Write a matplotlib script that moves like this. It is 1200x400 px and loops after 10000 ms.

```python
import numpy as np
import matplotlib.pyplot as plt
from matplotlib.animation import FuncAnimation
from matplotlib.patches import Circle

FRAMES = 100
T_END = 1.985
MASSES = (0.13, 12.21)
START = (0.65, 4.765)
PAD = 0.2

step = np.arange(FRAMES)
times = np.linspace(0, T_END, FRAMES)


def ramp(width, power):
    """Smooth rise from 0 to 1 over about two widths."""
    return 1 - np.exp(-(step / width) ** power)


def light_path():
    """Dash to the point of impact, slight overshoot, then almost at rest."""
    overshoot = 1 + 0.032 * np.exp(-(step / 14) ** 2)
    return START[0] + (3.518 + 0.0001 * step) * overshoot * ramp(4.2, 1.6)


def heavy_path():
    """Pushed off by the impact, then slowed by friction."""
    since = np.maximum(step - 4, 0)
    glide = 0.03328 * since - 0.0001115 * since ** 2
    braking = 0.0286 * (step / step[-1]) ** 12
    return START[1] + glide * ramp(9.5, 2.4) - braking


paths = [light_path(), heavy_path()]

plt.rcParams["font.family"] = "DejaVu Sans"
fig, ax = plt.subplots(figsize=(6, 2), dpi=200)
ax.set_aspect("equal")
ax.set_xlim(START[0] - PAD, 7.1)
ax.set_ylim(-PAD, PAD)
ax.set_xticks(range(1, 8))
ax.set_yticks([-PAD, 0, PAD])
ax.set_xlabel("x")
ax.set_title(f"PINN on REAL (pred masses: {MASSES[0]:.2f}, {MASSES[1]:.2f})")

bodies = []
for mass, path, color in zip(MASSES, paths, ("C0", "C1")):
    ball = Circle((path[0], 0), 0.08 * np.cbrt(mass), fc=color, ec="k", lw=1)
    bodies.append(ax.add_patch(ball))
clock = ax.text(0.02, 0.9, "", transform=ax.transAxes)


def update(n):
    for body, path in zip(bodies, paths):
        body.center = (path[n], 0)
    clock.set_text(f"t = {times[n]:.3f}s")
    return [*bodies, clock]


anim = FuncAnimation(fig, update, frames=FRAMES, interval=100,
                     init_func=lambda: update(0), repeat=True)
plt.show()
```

---+---

Scan the records for lines with the string "then". Give the number of such lines and nothing else.

2